- [Task instructions]: Which lines of the records below contain the word "menus"? Show each one.

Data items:
════════

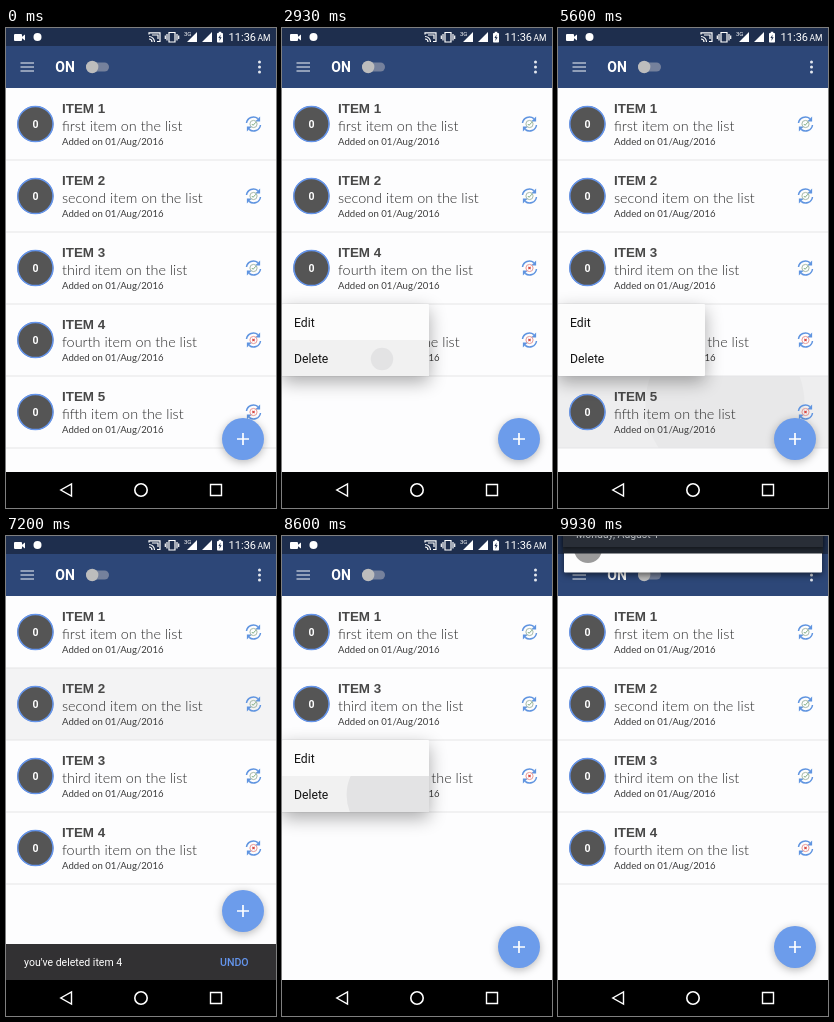
Recreate the animation shown at these times as an HTML page with a canvas. Size 270x480 px, loop 9.99 s.

```html
<!DOCTYPE html>
<html lang="en">
<head>
<meta charset="utf-8">
<title>Item list</title>
<style>
  html, body { margin: 0; width: 100%; height: 100%; overflow: hidden; background: #000; }
  canvas { display: block; width: 270px; height: 480px; }
</style>
</head>
<body>
<canvas id="stage"></canvas>
<script>
const LOOP = 9990, STEP = 66.6, ROW = 72, TOP = 60;
const BLUE = '#6495ed', NAVY = '#1e2e4d';
const canvas = document.getElementById('stage');
const ctx = canvas.getContext('2d');
const scale = window.devicePixelRatio || 1;
canvas.width = 270 * scale;
canvas.height = 480 * scale;

const words = ['first', 'second', 'third', 'fourth', 'fifth'];

// Visible items from each moment on.
const lists = [
  [0, [1, 2, 3, 4, 5]],
  [2925, [1, 2, 4, 5]],
  [3590, [1, 2, 3, 4, 5]],
  [6180, [1, 2, 3, 4]],
  [8500, [1, 3, 4]],
  [9270, [1, 2, 3, 4]]
];
const menus = [
  { row: 2, y: 276, press: 1520, open: 2060, tap: 2893, close: 3000, tapX: 100 },
  { row: 4, y: 276, press: 4860, open: 5400, tap: 6120, close: 6260, tapX: 105 },
  { row: 1, y: 204, press: 6990, open: 7600, tap: 8440, close: 8630, tapX: 110 }
];
const snacks = [
  { index: 2, show: 3060, undo: 3460, hide: 3590 },
  { index: 4, show: 6320, undo: Infinity, hide: 8080 },
  { index: 1, show: 8690, undo: 9160, hide: 9270 }
];

const ramp = (t, start, length) => Math.min(1, Math.max(0, (t - start) / length));

// Cubic bezier (.4, 0, .2, 1)
function ease(x) {
  let lo = 0, hi = 1;
  for (let i = 0; i < 20; i++) {
    const u = (lo + hi) / 2, v = 1 - u;
    if (1.2 * u * v * v + 0.6 * u * u * v + u * u * u < x) lo = u; else hi = u;
  }
  return lo * lo * (3 - 2 * lo);
}

function rect(x, y, w, h, color, radius = 0) {
  ctx.fillStyle = color;
  ctx.beginPath();
  ctx.roundRect(x, y, w, h, radius);
  ctx.fill();
}

function disc(x, y, r, color) {
  ctx.fillStyle = color;
  ctx.beginPath();
  ctx.arc(x, y, r, 0, Math.PI * 2);
  ctx.fill();
}

function ring(x, y, r, color, width) {
  ctx.strokeStyle = color;
  ctx.lineWidth = width;
  ctx.beginPath();
  ctx.arc(x, y, r, 0, Math.PI * 2);
  ctx.stroke();
}

function path(d, color, width) {
  const shape = new Path2D(d);
  if (width) {
    ctx.strokeStyle = color;
    ctx.lineWidth = width;
    ctx.stroke(shape);
  } else {
    ctx.fillStyle = color;
    ctx.fill(shape);
  }
}

function text(value, x, y, font, color, align = 'left') {
  ctx.font = font;
  ctx.fillStyle = color;
  ctx.textAlign = align;
  ctx.fillText(value, x, y);
}

function withShadow(color, blur, dy, draw) {
  ctx.save();
  ctx.shadowColor = color;
  ctx.shadowBlur = blur * scale;
  ctx.shadowOffsetY = dy * scale;
  draw();
  ctx.restore();
}

function clipped(x, y, w, h, draw) {
  ctx.save();
  ctx.beginPath();
  ctx.rect(x, y, w, h);
  ctx.clip();
  draw();
  ctx.restore();
}

function drawStatusBar() {
  rect(0, 0, 270, 18, NAVY);
  rect(8, 6, 8, 7, '#fff', 1);
  path('M15 9.5 L19 6.5 V12.5 Z', '#fff');
  disc(31.5, 9, 4, '#fff');
  path('M143 6.5 V4.8 H154 V13.5 H151 M143 8.5 A5.5 5.5 0 0 1 148.5 14 M143 11 A3 3 0 0 1 146 14 M146 7 H152 V11', '#fff', 1.2);
  path('M163 4.5 H169 V14 H163 Z M161 6 V12.5 M171 6 V12.5 M159.3 7.5 V11 M172.7 7.5 V11', '#fff', 1.2);
  text('3G', 178, 8, '6px Roboto, sans-serif', '#fff');
  path('M181 14 L191 4 V14 Z M196 14 L206 4 V14 Z', '#fff');
  rect(211, 5, 6, 9.5, '#fff', 0.8);
  rect(212.7, 3.8, 2.6, 1.4, '#fff');
  path('M214.6 6.5 L212.4 10 H213.8 L213.4 13 L215.6 9.3 H214.2 Z', NAVY);
  text('11:36', 250, 13, '11px Roboto, sans-serif', '#fff', 'right');
  text('AM', 264.5, 13, '8.5px Roboto, sans-serif', '#fff', 'right');
}

function drawToolbar() {
  rect(0, 18, 270, 42, '#2d4778');
  for (const y of [35, 39, 43]) rect(14.5, y - 0.6, 13.5, 1.2, '#d4dae5');
  for (const y of [34, 39, 44]) disc(253.5, y, 1.5, '#e4e8ef');
  text('ON', 49.3, 44, 'bold 14px Roboto, sans-serif', '#fff');
  rect(80, 34.5, 23, 9, '#75819c', 4.5);
  disc(86.2, 39, 6.2, '#bdbdbd');
}

function drawSync(x, y, ok) {
  ctx.save();
  ctx.translate(x, y);
  for (let i = 0; i < 2; i++) {
    path('M-7 -1 A7 7 0 0 1 4.4 -5.4', '#5f94e0', 1.5);
    path('M6.6 -7.6 V-2.6 H1.6 Z', '#5f94e0');
    ctx.rotate(Math.PI);
  }
  ring(0, 0, 3.6, ok ? '#9db3a0' : '#e58f8b', 0.9);
  if (ok) path('M-1.7 0 L-0.4 1.3 L2.4 -1.8', '#7fae83', 1);
  else path('M-1.1 -1.1 L1.1 1.1 M1.1 -1.1 L-1.1 1.1', '#d94843', 1.2);
  ctx.restore();
}

function drawRowPress(t, menu) {
  const y = TOP + menu.row * ROW;
  const fade = 1 - ramp(t, menu.open + 250, 180);
  if (t < menu.press || fade === 0) return;
  clipped(0, y, 270, ROW, () => {
    ctx.globalAlpha = fade;
    const strength = 0.04 + 0.02 * ramp(t, menu.press + 250, 250);
    rect(0, y, 270, ROW, `rgba(0,0,0,${strength * ramp(t, menu.press, 180)})`);
    const radius = 80 * Math.pow(ramp(t, menu.open, 195), 1.3);
    if (radius) disc(167, y + 28, radius, 'rgba(0,0,0,.025)');
  });
}

function drawItem(n, position) {
  const y = TOP + position * ROW;
  disc(29.4, y + 36, 18, '#555');
  ring(29.4, y + 36, 17.6, BLUE, 1.5);
  text('0', 29.4, y + 40, 'bold 10.5px Roboto, sans-serif', '#fff', 'center');
  text('ITEM ' + n, 56, y + 24.5, 'bold 13.4px "Liberation Sans", sans-serif', '#484848');
  text(words[n - 1] + ' item on the list', 56, y + 42.6, '300 14.4px Lato, sans-serif', '#2a2a2a');
  text('Added on 01/Aug/2016', 56, y + 57, '9.6px Lato, sans-serif', '#3c3c3c');
  drawSync(247.5, y + 36, n < 4);
  rect(0, y + ROW - 0.5, 270, 1, '#e6e6e8');
}

function drawMenu(t, { y, open, tap, close, tapX }) {
  const alpha = ramp(t, open, 130) * (1 - ramp(t, close, 130));
  if (alpha === 0) return;
  ctx.save();
  ctx.globalAlpha = alpha;
  withShadow('rgba(0,0,0,.33)', 18, 6, () => rect(0, y, 147, ROW, '#fcfcfc', 1));
  if (t >= tap) {
    clipped(0, y + 36, 147, 36, () => {
      rect(0, y + 36, 147, 36, '#f1f1f1');
      disc(tapX, y + 55, (t - tap) * 0.3, '#e3e3e4');
    });
  }
  text('Edit', 12, y + 22.7, '12.2px Roboto, sans-serif', '#151515');
  text('Delete', 12, y + 58.7, '12.2px Roboto, sans-serif', '#151515');
  ctx.restore();
}

const snackLift = (t, s) => ease(ramp(t, s.show, 250)) - ease(ramp(t, s.hide, 250));

function drawSnack(t, s) {
  const y = 444 - 36 * snackLift(t, s);
  if (y === 444) return;
  rect(0, y, 270, 36, '#323133');
  if (t >= s.undo) rect(198, y + 4, 60, 28, '#48484a', 2);
  ctx.save();
  ctx.globalAlpha = ramp(t, s.show + 70, 180) * (1 - ramp(t, s.hide, 180));
  text("you've deleted item " + s.index, 18, y + 22, '10.5px Roboto, sans-serif', '#fff');
  text('UNDO', 214, y + 22, '500 10.6px Roboto, sans-serif', BLUE);
  ctx.restore();
}

function drawFab(y) {
  withShadow('rgba(0,0,0,.28)', 8, 2, () => disc(237, y, 21, '#6c9ceb'));
  path(`M231 ${y} h12 M237 ${y - 6} v12`, '#fff', 1.7);
}

function drawNavBar() {
  rect(0, 444, 270, 36, '#000');
  path('M65.5 456 V468 L54.8 462 Z', '#fff', 1.4);
  ring(135, 462, 6.2, '#fff', 1.6);
  path('M204.5 456.5 H215.5 V467.5 H204.5 Z', '#fff', 1.4);
}

function drawShade(y) {
  rect(0, 0, 270, 18, NAVY);
  withShadow('rgba(0,0,0,.6)', 7, 2, () => rect(6, y - 40, 258, 76.5, '#fdfdfd', 1));
  disc(30, y + 13, 14, '#9b9b9b');
  rect(5, y - 40, 260, 57.5, '#20262f');
  withShadow('rgba(0,0,0,.5)', 4, 1, () => rect(5, y - 40, 260, 51, '#292e37'));
  text('Monday, August 1', 18, y + 2, '10.5px Roboto, sans-serif', '#b4b8bc');
}

function draw(t) {
  ctx.setTransform(scale, 0, 0, scale, 0, 0);
  rect(0, 0, 270, 480, '#fdfdfe');
  menus.forEach(menu => drawRowPress(t, menu));
  const items = lists.filter(([start]) => t >= start).pop()[1];
  items.forEach(drawItem);
  drawToolbar();
  drawStatusBar();
  snacks.forEach(s => drawSnack(t, s));
  drawFab(411 - 36 * snacks.reduce((sum, s) => sum + snackLift(t, s), 0));
  menus.forEach(menu => drawMenu(t, menu));
  drawNavBar();
  if (t >= 9855) drawShade(t < 9920 ? -16 : 0);
}

// The screen advances in 15 Hz steps.
function tick() {
  const t = performance.now() % LOOP;
  draw(Math.floor(t / STEP) * STEP);
  requestAnimationFrame(tick);
}
tick();
</script>
</body>
</html>
```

════════

- [Solution to the exercise]:
const menus = [
  menus.forEach(menu => drawRowPress(t, menu));
  menus.forEach(menu => drawMenu(t, menu));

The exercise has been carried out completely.